Duke’s vs. Hellman’s? Where do you stand on the critical question of which mayonnaise is the best?

It was a Facebook colloquy last week, among a group of intelligent, critical thinking adults. All of us apparently so tired of contemplating the state of our country in turmoil, our attention was thus diverted.

Having just bought my first jar of Duke’s ever, I have switched my allegiance, such as it was, to that lesser known brand. Eggier. Tastier. Providing a new resonance to that summer classic, the heirloom tomato BLT.

“All Down The Line” Rolling Stones. Anybody who’s seen the self-caricature that is the Stones in, say, the last couple decades, and has marveled how the once greatest rock & roll band ever still has it, needs to listen to this: Read the rest of this entry »

The Snapshot Chronicles: 7/05/16

Posted: July 5th, 2016 | Filed under: Cinema, Culture, Ruminations, Snapshot Chronicles | No Comments »

chron“If You Ask Me” Libby Gelman Waxner. Those of you who have been coming here for awhile know that I’m an aficionado of cinema, and podcast my film reviews, forty or so already this year. Given that stature as a card carrying film critic, I’m often asked, “c d, who is your favorite film critic?”

The simple answer is Libby Gelman-Waxner, whose reviews for Premier magazine, may it rest in peace, set the gold standard. Also an assistant buyer in juniors activewear, daughter of the very wise Sondra Krell-Gelman, married to Josh Waxner D.D.S., an orthodontist on the upper east side, many of whose patients are the children of lawyers of famous people, with two lovely children and a dearest friend, Stacy Schiff, “a gifted marketing analyst still unattached,” she set a standard in the 80s and 90s that not only surpassed Pauline Kael, but became an exemplar no critic has come close to matching since.

Here’s just one example of Gelman-Waxner’s incisive and knowing film criticism: “I must confess: I know I’m not supposed to, but I enjoy the Rambo pictures, and for a simple reason — I like to watch people getting blown to bits. It’s silly, but when Sylvester Stallone hangs a hand grenade around someone’s neck and pull the pin out, I always think, Why can’t Sly do that to my dry cleaner, who always loses a button or a matching belt? In Rambo III, Sly is fighting the Russians in Afghanistan, but in my mind, he’s taking on my husband’s entire family.

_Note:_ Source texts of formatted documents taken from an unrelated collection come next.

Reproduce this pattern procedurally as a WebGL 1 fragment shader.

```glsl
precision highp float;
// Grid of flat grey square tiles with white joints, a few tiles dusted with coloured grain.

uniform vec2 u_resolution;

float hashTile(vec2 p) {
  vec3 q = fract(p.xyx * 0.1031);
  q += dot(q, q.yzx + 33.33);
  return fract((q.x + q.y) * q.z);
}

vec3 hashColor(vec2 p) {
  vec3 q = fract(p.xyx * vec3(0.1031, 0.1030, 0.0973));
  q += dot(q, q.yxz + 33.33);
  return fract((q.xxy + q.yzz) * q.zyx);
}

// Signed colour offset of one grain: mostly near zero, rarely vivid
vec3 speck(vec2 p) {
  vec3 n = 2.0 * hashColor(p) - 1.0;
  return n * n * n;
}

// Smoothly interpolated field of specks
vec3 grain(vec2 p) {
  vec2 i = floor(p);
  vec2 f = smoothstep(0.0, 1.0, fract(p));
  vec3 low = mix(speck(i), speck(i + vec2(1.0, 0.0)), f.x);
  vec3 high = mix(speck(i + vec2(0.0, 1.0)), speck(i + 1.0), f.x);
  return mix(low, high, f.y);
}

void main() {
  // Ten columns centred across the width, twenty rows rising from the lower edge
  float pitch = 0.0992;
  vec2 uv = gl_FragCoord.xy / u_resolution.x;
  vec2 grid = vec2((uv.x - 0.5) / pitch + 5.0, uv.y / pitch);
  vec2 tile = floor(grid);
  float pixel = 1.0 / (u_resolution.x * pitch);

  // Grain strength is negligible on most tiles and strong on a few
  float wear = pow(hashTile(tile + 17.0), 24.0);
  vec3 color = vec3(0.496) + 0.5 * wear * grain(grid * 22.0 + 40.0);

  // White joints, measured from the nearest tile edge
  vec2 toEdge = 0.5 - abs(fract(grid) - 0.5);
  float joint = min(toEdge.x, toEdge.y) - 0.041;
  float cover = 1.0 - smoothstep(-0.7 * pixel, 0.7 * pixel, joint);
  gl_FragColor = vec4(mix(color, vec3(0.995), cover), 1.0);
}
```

Josh, my husband, says his mother has allergies, and that’s why she spit out my lemon quiches — Sly, get the flamethrower, and while you’re at it, use the crossbow with the detonating arrows on Cousin Leslie, with the adorable two-year old who chews my slipcovers.” Read the rest of this entry »

Rock & Roll RePast: Vanilla Fudge “You Keep Me Hangin’ On”

Posted: June 28th, 2016 | Filed under: Culture, Music, Ruminations | 7 Comments »

rock3imagesCorrected 6/30 7:50 am

Once, when asked by a local rag to name his favorite guitar players, Wink O’Bannon, a guy who knows his way around that ax, put Neil Young on the list.

Because, he offered, “Every solo Young plays sounds like the first one.”

Which I think of when I hear Mark Stein’s simplistic organ intro to his group Vanilla Fudge’s cover of “You Keep Me Hangin’ On’,” a hit out of Motown for The Supremes.

He keeps hitting and holding a high F Sharp (Maybe it’s G Minor, I’m not that astute.) as punctuation for the group’s bombastic version of the tune.

It’s like he keeps saying to himself, “This sounds so cool.” And, in the back of his mind, “Besides I’m not facile enough to play anything more complicated.”

It’s a garage band thing. It’s a white boy thing. And I’m thinking of VF and this unique, resonant cover because . . .

. . . in my most recent version of Snapshot Chronicles — You can read it here — I referenced a viable definition of “rock & roll” by Memphis provocateur Robert Gordon.

Which is essentially that it’s “white boys playing black music.”

Not all inclusive obviously, but clever, reasonably astute and cuts to the heart of the matter, even if more than a bit narrow as such complicated definitions go.

And it got me thinking, which is dangerous enough an exercise, but every once in awhile serves a legitimate purpose. Like now, when I tried to conjure up a good example for you that would fit Gordon’s definition.

Vanilla Fudge came soon enough to mind. Read the rest of this entry »